# [REQUIRED ACTION]
Leaving the pictures out, print the lines from the first line of the listing through the line containing "border-box; margin: 0;", exactly as they read, and no others.

# [MATERIAL SUPPLIED]
====

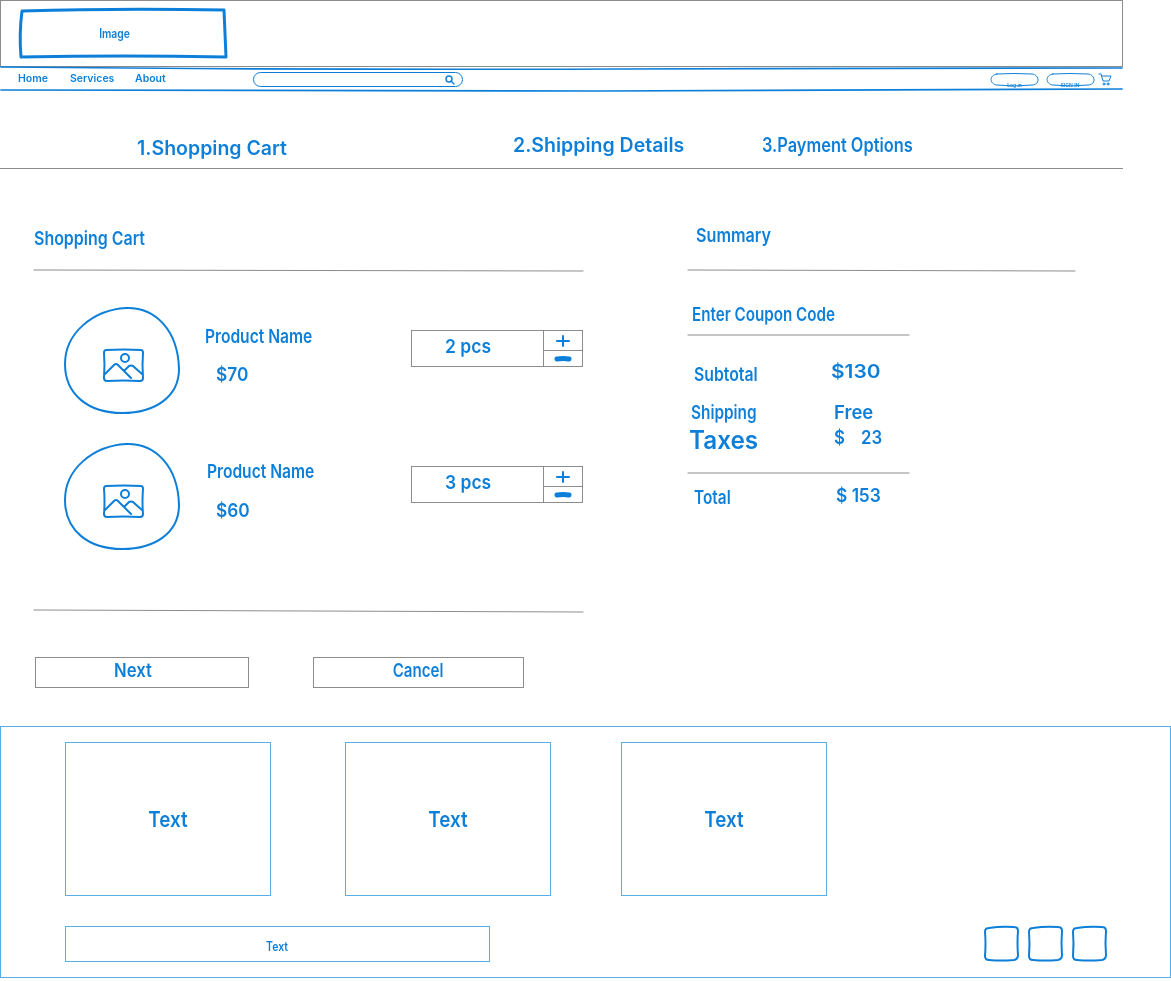
<!DOCTYPE html>
<html lang="en">
<head>
<meta charset="utf-8">
<title>Shopping cart wireframe</title>
<style>
:root { --ink: #0d7fd9; --frame: #5aaee8; --rule: #8c8c8c; --paper: #fff; }
* { box-sizing: border-box; margin: 0; padding: 0; }
body { width: 1171px; height: 981px; overflow: hidden; background: var(--paper); color: var(--ink); font-family: Inter, sans-serif; font-weight: 600; font-size: 19px; line-height: 24px; }
a { color: inherit; text-decoration: none; }
svg { display: block; overflow: visible; fill: none; stroke: var(--ink); stroke-linecap: round; stroke-linejoin: round; }
.label { display: block; width: max-content; white-space: pre; font: inherit; line-height: 24px; transform: scaleX(var(--fit, 1)); transform-origin: 0 50%; }
.centred { transform-origin: 50% 50%; }
.rule { height: 1px; stroke: var(--rule); stroke-width: 1; }

.banner { width: 1123px; height: 67px; border: 1px solid var(--rule); padding: 8px 0 0 18px; }
.logo { position: relative; width: 208px; height: 50px; display: grid; place-items: center; padding-right: 16px; font-size: 12.5px; --fit: .83; }
.logo svg { position: absolute; left: 0; top: 0; stroke-width: 3; }

.menu { position: relative; width: 1123px; height: 24px; padding-left: 18px; display: grid; grid-template-columns: 52px 65px 118px 210px 527px 49px 7px 48px 5px 12px; align-items: center; font-size: 10.5px; }
.menu-lines { position: absolute; left: 0; top: 0; stroke-width: 1.7; }
.search { height: 15px; margin-top: 1px; border: 1px solid var(--ink); border-radius: 8px; display: flex; justify-content: flex-end; align-items: center; padding-right: 8px; }
.search svg { stroke-width: 1.4; }
.pill { position: relative; height: 13px; margin-top: 1px; display: grid; place-items: center; font-size: 5px; }
.pill svg { position: absolute; left: 0; top: 0; stroke-width: 1; }
.login { grid-column: 6; }
.signin { grid-column: 8; }
.basket { grid-column: 10; stroke-width: 1; }

.steps { width: 1123px; height: 78px; border-bottom: 1px solid var(--rule); padding: 42px 0 0 137px; display: grid; grid-template-columns: 376px 249px 1fr; align-items: start; list-style: none; font-size: 19.5px; }
.steps .current { padding-top: 3px; }

main { height: 557px; padding-left: 34px; display: grid; grid-template-columns: 549px 387px; column-gap: 105px; }
h2 { font: inherit; }
.cart { padding-top: 58px; }
.cart h2 { height: 43px; }
.items { height: 340px; padding-top: 36px; list-style: none; }
.item { height: 136px; padding-left: 30px; display: grid; grid-template-columns: 141px 206px 172px; align-items: start; }
.thumb { stroke-width: 2; }
.details { padding-top: 18px; display: grid; row-gap: 14px; --fit: .82; }
.details .price { margin-left: 11px; --fit: .91; }
.item + .item .details { padding: 17px 0 0 2px; row-gap: 15px; }
.item + .item .price { margin-left: 9px; }
.stepper { height: 37px; margin-top: 23px; border: 1px solid var(--rule); display: grid; grid-template-columns: 131px 39px; }
.stepper .count { padding: 4px 0 0 33px; --fit: .92; }
.adjust { border-left: 1px solid var(--rule); display: grid; grid-template-rows: 19px 16px; }
.adjust span { display: grid; place-items: center; }
.adjust .less { border-top: 1px solid var(--rule); }
.actions { padding: 47px 0 0 1px; display: grid; grid-template-columns: 214px 211px; column-gap: 64px; font-size: 18.5px; }
.button { height: 31px; border: 1px solid var(--rule); display: flex; justify-content: center; }
.next { --fit: .9; padding-right: 18px; }
.cancel { --fit: .815; }

.summary { padding-top: 55px; }
.summary h2 { height: 46px; padding-left: 8px; --fit: .85; }
.coupon { height: 64px; padding: 31px 0 0 4px; font-size: 18.5px; --fit: .82; }
.costs { display: grid; grid-template-columns: 143px 78px; }
.costs { grid-template-rows: 26px 37px 27px 48px 24px; padding-top: 27px; align-items: start; }
.costs .rule-row { grid-column: 1 / 3; align-self: end; }
.costs dt { padding-left: 6px; --fit: .83; }
.costs dd { display: flex; }
.costs .shipping { padding: 11px 0 0 3px; font-size: 18.5px; }
.costs dd.shipping { --fit: 1; }
.costs .taxes { padding: 2px 0 0 1px; font-size: 25px; --fit: .97; }
.costs dd.taxes { padding: 0 0 0 3px; gap: 15px; font-size: 18px; --fit: .93; }

footer { height: 252px; border: 1px solid var(--frame); padding: 15px 0 0 64px; }
.panels { display: grid; grid-template-columns: 206px 206px 206px; column-gap: 72px; }
.panel { height: 154px; border: 1px solid var(--frame); display: grid; place-items: center; font-size: 22px; --fit: .855; }
.panel:nth-child(2) { margin-left: 2px; margin-right: -2px; }
.baseline { margin-top: 30px; display: flex; justify-content: space-between; padding-right: 63px; }
.note { width: 425px; height: 36px; border: 1px solid var(--frame); display: grid; place-items: center; padding-top: 5px; font-size: 12.5px; --fit: .84; }
.social { display: flex; gap: 9px; list-style: none; }
.social svg { stroke-width: 2; }
</style>
</head>
<body>
<svg width="0" height="0" style="position:absolute" aria-hidden="true">
  <defs>
    <g id="product-thumb">
      <path d="M62 1C92 0 114 24 115 62C115 89 92 106 58 106C25 106 1 88 1 57C1 26 29 3 62 1Z"/>
      <path d="M42 43Q60 42 77 43Q79 43 79 46Q78 58 79 71Q79 74 76 74Q59 73 43 74Q40 74 40 71Q41 58 40 46Q40 43 42 43Z"/>
      <circle cx="61" cy="51" r="4"/>
      <path d="M41 67L50 58Q52 56 54 58L67 71M60 64L65 59Q67 58 69 59L78 67"/>
    </g>
    <path id="pill-outline" d="M7 1Q24 0 42 1C50 2 50 12 42 12Q25 14 7 12C-1 11 -1 2 7 1Z"/>
    <path id="plus" d="M7 1V11M1 6H13" stroke-width="2"/>
    <path id="minus" d="M2 3Q8 2 14 3" stroke-width="5"/>
    <path id="social-frame" d="M5 2Q17 0 30 1Q34 1 34 5Q33 17 34 29Q34 33 30 34Q17 35 5 34Q1 34 1 30Q2 17 1 6Q1 2 5 2Z"/>
  </defs>
</svg>

<header class="banner">
  <div class="logo">
    <svg width="208" height="50" aria-hidden="true"><path d="M3 2Q100 -1 205 1Q206 25 207 48Q105 46 2 48Q0 25 3 2Z"/></svg>
    <span class="label centred">Image</span>
  </div>
</header>

<nav class="menu">
  <svg class="menu-lines" width="1123" height="24" aria-hidden="true"><path d="M1 0Q300 3 620 2T1122 1M1 23Q300 24 600 24T1122 22"/></svg>
  <a class="label" href="#">Home</a>
  <a class="label" href="#">Services</a>
  <a class="label" href="#">About</a>
  <div class="search" role="search" aria-label="Search">
    <svg width="9" height="9" aria-hidden="true"><circle cx="4" cy="4" r="3"/><path d="M6 6L9 9"/></svg>
  </div>
  <a class="pill login" href="#"><svg width="49" height="13" aria-hidden="true"><use href="#pill-outline"/></svg><span class="label centred">Log in</span></a>
  <a class="pill signin" href="#"><svg width="49" height="13" aria-hidden="true"><use href="#pill-outline"/></svg><span class="label centred">SIGN IN</span></a>
  <svg class="basket" width="12" height="12" role="img" aria-label="Cart"><path d="M0 1H2L4 8H10L12 3H3"/><circle cx="5" cy="11" r="1"/><circle cx="9" cy="11" r="1"/></svg>
</nav>

<ol class="steps">
  <li class="current"><span class="label">1.Shopping Cart</span></li>
  <li><span class="label">2.Shipping Details</span></li>
  <li><span class="label" style="--fit:.84">3.Payment Options</span></li>
</ol>

<main>
  <section class="cart">
    <h2><span class="label" style="--fit:.84">Shopping Cart</span></h2>
    <svg class="rule" width="549" height="1" aria-hidden="true"><path d="M0 0L549 1"/></svg>
    <ul class="items">
      <li class="item">
        <svg class="thumb" width="116" height="107" role="img" aria-label="Product image"><use href="#product-thumb"/></svg>
        <div class="details"><span class="label">Product Name</span><span class="label price">$70</span></div>
        <div class="stepper">
          <div class="count"><span class="label">2 pcs</span></div>
          <div class="adjust">
            <span><svg width="14" height="12" role="img" aria-label="Add one"><use href="#plus"/></svg></span>
            <span class="less"><svg width="16" height="6" role="img" aria-label="Remove one"><use href="#minus"/></svg></span>
          </div>
        </div>
      </li>
      <li class="item">
        <svg class="thumb" width="116" height="107" role="img" aria-label="Product image"><use href="#product-thumb"/></svg>
        <div class="details"><span class="label">Product Name</span><span class="label price">$60</span></div>
        <div class="stepper">
          <div class="count"><span class="label">3 pcs</span></div>
          <div class="adjust">
            <span><svg width="14" height="12" role="img" aria-label="Add one"><use href="#plus"/></svg></span>
            <span class="less"><svg width="16" height="6" role="img" aria-label="Remove one"><use href="#minus"/></svg></span>
          </div>
        </div>
      </li>
    </ul>
    <svg class="rule" width="549" height="1" aria-hidden="true"><path d="M0 -1L549 1"/></svg>
    <div class="actions" style="padding-top:45px">
      <a class="button next" href="#"><span class="label centred">Next</span></a>
      <a class="button cancel" href="#"><span class="label centred">Cancel</span></a>
    </div>
  </section>

  <section class="summary">
    <h2><span class="label">Summary</span></h2>
    <svg class="rule" width="387" height="1" aria-hidden="true"><path d="M0 0L387 1"/></svg>
    <div class="coupon"><span class="label">Enter Coupon Code</span></div>
    <svg class="rule" width="221" height="1" aria-hidden="true"><path d="M0 0H221"/></svg>
    <dl class="costs">
      <dt><span class="label">Subtotal</span></dt>
      <dd style="margin-top:-3px"><span class="label" style="--fit:1.1">$130</span></dd>
      <dt class="shipping"><span class="label">Shipping</span></dt>
      <dd class="shipping"><span class="label">Free</span></dd>
      <dt class="taxes"><span class="label">Taxes</span></dt>
      <dd class="taxes"><span class="label">$</span><span class="label">23</span></dd>
      <div class="rule-row" style="align-self:start;padding-top:20px"><svg class="rule" width="221" height="1" aria-hidden="true"><path d="M0 0H221"/></svg></div>
      <dt style="margin-top:-15px"><span class="label" style="--fit:.81">Total</span></dt>
      <dd style="margin-top:-18px;padding-left:5px;font-size:18.5px"><span class="label" style="--fit:.94">$ 153</span></dd>
    </dl>
  </section>
</main>

<footer>
  <div class="panels">
    <div class="panel"><span class="label centred">Text</span></div>
    <div class="panel"><span class="label centred">Text</span></div>
    <div class="panel"><span class="label centred">Text</span></div>
  </div>
  <div class="baseline">
    <div class="note"><span class="label centred">Text</span></div>
    <ul class="social">
      <li><a href="#"><svg width="35" height="35" role="img" aria-label="Social link"><use href="#social-frame"/></svg></a></li>
      <li><a href="#"><svg width="35" height="35" role="img" aria-label="Social link"><use href="#social-frame"/></svg></a></li>
      <li><a href="#"><svg width="35" height="35" role="img" aria-label="Social link"><use href="#social-frame"/></svg></a></li>
    </ul>
  </div>
</footer>
</body>
</html>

====

# [EXPECTED ANSWER]
<!DOCTYPE html>
<html lang="en">
<head>
<meta charset="utf-8">
<title>Shopping cart wireframe</title>
<style>
:root { --ink: #0d7fd9; --frame: #5aaee8; --rule: #8c8c8c; --paper: #fff; }
* { box-sizing: border-box; margin: 0; padding: 0; }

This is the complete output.